What you are asked to do: Print exactly the lines below between the line holding "136Q402 145 430" and the line holding "207Q400 209 421", inclusive, and nothing more.

(Stored data entries)

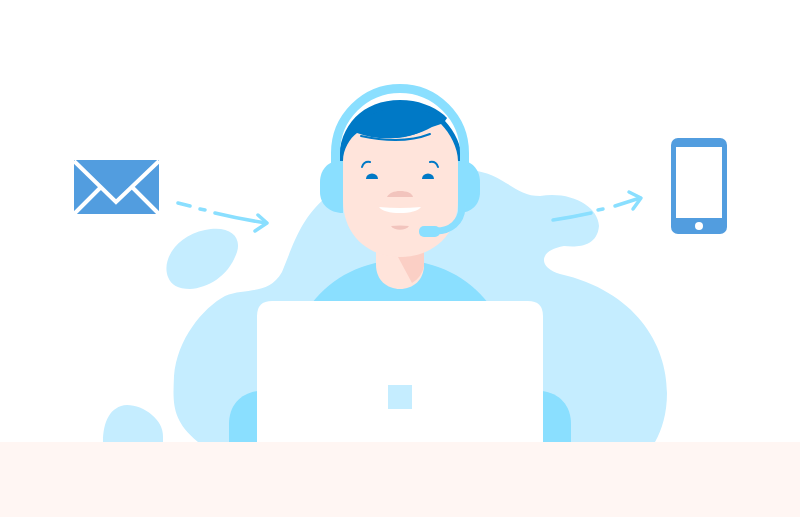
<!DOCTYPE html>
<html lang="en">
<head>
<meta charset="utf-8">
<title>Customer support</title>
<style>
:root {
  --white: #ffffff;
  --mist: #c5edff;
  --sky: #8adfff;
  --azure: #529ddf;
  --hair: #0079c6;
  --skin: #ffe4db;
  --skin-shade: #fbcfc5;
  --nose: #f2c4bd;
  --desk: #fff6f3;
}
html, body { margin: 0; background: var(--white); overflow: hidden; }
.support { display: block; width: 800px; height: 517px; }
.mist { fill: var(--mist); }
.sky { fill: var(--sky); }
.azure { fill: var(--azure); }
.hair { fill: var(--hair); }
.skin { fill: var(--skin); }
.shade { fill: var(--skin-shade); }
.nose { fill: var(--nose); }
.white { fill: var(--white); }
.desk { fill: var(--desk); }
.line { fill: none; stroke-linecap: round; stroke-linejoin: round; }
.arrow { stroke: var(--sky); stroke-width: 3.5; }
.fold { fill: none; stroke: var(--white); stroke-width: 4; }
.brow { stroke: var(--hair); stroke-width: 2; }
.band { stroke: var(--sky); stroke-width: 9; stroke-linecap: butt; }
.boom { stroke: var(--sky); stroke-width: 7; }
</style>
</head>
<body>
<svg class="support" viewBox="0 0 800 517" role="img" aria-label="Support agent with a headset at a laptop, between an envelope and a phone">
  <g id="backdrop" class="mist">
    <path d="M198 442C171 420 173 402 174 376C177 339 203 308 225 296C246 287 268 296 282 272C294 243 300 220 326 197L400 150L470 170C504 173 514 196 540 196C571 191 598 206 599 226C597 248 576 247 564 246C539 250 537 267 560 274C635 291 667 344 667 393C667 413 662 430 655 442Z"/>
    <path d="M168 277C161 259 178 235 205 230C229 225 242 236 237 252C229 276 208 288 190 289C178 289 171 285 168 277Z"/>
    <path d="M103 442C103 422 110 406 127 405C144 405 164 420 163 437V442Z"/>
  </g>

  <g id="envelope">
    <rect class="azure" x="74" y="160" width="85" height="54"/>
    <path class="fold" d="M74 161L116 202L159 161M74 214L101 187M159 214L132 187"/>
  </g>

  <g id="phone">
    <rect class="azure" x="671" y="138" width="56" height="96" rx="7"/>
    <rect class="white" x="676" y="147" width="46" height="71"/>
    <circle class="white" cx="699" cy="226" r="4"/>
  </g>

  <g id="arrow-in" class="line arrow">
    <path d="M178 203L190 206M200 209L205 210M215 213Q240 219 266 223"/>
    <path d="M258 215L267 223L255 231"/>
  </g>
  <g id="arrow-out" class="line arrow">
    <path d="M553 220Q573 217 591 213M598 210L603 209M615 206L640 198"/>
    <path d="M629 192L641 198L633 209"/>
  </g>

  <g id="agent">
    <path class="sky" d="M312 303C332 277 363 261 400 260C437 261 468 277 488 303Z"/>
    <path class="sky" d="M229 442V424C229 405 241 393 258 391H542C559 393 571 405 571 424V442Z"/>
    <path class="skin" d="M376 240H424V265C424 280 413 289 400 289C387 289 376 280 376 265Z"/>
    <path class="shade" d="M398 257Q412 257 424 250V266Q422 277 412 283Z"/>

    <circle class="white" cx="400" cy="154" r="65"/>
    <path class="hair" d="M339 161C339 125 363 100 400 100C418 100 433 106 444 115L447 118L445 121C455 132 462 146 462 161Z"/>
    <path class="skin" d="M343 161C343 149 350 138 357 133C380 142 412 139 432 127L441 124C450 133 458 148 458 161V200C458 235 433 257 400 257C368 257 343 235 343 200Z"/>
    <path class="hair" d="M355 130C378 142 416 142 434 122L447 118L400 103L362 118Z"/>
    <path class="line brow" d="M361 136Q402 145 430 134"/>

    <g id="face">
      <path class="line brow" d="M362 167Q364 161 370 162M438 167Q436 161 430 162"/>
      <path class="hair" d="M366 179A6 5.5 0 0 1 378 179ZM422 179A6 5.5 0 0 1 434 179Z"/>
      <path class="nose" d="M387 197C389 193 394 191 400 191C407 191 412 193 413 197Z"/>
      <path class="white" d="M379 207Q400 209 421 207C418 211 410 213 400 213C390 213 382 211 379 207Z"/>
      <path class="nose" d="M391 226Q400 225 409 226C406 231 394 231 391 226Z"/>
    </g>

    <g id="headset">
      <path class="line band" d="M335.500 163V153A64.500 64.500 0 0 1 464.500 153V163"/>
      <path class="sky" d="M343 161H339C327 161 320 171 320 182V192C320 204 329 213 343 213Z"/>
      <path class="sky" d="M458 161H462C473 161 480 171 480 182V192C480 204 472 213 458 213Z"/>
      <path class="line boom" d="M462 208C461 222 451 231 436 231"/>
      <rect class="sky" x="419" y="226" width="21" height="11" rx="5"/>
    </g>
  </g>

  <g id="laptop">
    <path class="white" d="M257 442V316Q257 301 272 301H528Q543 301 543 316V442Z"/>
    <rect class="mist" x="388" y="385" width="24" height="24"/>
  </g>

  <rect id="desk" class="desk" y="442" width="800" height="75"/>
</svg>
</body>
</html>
--
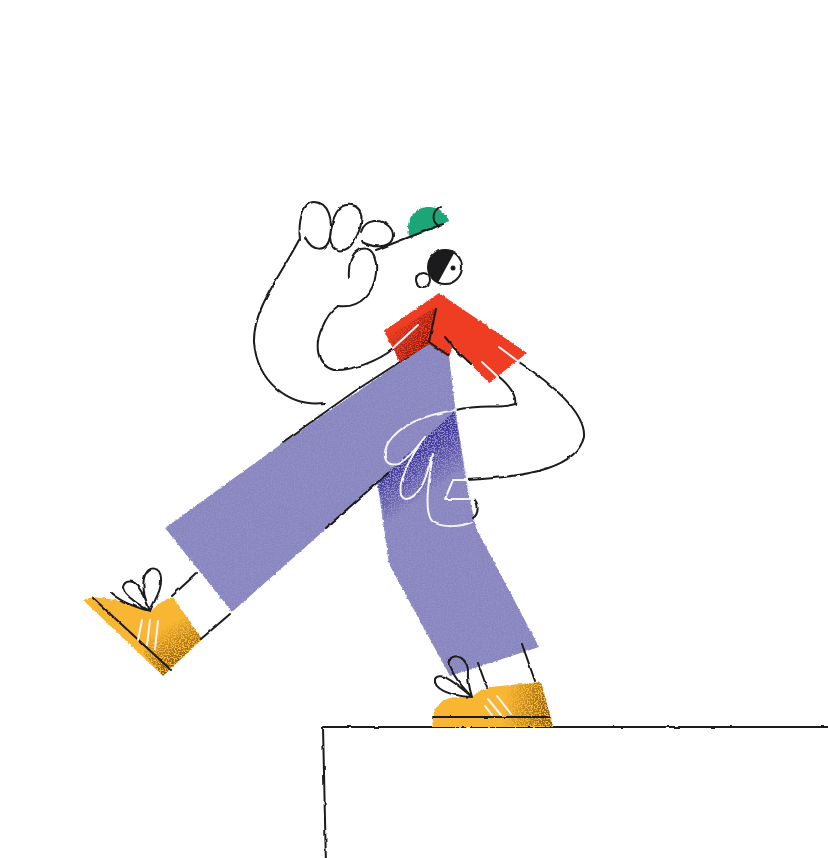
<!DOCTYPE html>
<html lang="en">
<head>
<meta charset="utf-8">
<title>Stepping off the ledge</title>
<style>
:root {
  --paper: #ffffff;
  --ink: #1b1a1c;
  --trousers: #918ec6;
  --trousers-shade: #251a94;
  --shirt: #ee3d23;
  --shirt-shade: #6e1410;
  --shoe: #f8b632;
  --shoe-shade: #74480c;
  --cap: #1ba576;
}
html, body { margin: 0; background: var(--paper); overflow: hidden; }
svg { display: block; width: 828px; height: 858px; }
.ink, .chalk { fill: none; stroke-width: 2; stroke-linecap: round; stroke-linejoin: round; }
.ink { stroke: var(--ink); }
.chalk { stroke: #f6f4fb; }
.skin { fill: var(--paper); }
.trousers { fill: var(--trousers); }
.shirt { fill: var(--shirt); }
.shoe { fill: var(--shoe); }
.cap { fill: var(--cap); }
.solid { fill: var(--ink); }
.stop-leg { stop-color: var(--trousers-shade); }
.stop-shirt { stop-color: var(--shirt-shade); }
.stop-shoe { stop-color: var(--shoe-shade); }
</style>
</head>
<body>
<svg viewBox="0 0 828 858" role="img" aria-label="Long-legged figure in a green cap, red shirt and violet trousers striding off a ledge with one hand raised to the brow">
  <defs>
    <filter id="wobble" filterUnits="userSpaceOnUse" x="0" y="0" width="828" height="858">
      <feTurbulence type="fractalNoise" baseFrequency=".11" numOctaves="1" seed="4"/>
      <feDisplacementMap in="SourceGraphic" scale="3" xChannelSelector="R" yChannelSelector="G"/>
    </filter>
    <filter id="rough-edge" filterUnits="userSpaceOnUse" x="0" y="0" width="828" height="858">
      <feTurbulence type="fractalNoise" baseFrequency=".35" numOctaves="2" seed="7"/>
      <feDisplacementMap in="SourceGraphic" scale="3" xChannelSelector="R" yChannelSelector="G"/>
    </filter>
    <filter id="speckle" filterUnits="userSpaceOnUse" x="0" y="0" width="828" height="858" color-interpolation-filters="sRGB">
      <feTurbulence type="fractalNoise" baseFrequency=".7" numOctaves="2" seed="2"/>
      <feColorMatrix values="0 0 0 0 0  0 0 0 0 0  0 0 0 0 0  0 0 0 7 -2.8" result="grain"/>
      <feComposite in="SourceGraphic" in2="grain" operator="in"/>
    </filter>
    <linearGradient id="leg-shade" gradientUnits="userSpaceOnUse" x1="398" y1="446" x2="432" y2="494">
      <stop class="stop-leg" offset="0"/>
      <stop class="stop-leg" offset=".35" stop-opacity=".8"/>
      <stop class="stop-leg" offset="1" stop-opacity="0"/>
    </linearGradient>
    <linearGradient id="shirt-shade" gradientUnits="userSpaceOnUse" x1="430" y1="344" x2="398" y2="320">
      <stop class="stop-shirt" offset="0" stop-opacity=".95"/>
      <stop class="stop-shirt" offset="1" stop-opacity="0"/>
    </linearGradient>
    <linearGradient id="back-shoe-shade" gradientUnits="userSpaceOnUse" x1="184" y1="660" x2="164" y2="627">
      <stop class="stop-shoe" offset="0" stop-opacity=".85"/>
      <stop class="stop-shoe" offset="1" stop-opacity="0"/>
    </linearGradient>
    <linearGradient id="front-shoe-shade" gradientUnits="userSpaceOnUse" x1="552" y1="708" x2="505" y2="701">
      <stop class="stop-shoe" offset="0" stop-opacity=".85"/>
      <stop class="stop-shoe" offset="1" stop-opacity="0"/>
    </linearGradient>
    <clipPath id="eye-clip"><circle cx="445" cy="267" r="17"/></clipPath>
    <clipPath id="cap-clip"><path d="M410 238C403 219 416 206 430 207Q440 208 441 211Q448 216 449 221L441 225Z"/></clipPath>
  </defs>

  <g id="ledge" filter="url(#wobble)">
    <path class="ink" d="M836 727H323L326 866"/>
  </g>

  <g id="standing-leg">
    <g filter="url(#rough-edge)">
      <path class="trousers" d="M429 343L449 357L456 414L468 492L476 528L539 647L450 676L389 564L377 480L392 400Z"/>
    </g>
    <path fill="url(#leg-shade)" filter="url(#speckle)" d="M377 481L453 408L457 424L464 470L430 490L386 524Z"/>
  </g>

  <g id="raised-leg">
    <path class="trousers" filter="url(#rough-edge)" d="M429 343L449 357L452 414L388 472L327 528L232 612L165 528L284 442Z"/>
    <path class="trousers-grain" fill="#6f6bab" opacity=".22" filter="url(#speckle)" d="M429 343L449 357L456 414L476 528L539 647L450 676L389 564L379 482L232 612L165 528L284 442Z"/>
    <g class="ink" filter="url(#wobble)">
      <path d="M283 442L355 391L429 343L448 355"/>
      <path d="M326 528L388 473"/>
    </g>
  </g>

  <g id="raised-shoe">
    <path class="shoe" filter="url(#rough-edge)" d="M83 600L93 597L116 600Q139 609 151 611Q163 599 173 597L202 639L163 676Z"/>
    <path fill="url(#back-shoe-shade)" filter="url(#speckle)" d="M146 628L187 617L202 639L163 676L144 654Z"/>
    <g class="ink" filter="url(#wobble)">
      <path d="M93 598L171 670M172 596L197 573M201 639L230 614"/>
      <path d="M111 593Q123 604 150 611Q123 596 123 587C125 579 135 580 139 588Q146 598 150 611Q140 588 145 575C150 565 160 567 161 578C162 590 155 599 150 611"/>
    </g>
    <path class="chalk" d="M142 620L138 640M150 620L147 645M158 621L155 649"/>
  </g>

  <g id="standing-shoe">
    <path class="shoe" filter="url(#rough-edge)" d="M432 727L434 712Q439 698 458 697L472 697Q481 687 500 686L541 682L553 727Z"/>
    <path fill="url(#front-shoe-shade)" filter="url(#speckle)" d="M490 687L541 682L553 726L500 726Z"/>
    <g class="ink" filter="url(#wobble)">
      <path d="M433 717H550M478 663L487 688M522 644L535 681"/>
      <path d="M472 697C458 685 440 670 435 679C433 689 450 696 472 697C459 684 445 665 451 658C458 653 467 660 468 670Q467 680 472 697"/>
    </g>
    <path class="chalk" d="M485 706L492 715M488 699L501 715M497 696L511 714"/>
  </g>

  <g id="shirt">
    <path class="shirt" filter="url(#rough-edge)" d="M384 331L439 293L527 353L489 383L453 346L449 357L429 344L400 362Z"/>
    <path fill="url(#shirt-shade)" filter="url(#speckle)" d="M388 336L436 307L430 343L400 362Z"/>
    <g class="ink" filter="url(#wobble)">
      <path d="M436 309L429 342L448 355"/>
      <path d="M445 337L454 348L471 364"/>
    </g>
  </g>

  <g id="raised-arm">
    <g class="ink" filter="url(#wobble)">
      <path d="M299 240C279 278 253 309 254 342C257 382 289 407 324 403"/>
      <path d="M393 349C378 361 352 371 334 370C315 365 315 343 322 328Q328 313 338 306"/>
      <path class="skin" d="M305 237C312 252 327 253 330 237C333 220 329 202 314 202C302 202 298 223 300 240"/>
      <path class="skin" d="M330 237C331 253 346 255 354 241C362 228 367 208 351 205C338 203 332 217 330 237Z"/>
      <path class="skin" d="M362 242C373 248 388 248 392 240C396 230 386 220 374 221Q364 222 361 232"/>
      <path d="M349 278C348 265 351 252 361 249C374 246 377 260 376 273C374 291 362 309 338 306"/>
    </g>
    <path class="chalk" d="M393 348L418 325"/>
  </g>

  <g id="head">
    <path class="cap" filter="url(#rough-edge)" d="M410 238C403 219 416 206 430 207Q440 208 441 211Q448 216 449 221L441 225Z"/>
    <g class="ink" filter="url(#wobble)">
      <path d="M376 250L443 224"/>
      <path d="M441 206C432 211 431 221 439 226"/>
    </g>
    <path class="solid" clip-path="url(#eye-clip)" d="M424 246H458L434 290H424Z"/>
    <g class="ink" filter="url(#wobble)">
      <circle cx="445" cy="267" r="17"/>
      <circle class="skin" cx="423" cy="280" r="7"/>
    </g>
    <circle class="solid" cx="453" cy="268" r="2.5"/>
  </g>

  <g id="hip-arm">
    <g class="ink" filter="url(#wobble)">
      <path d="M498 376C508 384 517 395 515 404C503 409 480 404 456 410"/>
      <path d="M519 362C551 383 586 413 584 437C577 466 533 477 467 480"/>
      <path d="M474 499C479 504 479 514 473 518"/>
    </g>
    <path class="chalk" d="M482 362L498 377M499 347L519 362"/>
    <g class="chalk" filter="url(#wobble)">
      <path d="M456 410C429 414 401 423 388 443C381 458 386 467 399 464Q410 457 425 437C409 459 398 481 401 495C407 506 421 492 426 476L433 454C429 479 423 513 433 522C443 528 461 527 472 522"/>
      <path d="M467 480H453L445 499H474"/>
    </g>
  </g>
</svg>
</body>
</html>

Written answer:
    <path class="line brow" d="M361 136Q402 145 430 134"/>

    <g id="face">
      <path class="line brow" d="M362 167Q364 161 370 162M438 167Q436 161 430 162"/>
      <path class="hair" d="M366 179A6 5.5 0 0 1 378 179ZM422 179A6 5.5 0 0 1 434 179Z"/>
      <path class="nose" d="M387 197C389 193 394 191 400 191C407 191 412 193 413 197Z"/>
      <path class="white" d="M379 207Q400 209 421 207C418 211 410 213 400 213C390 213 382 211 379 207Z"/>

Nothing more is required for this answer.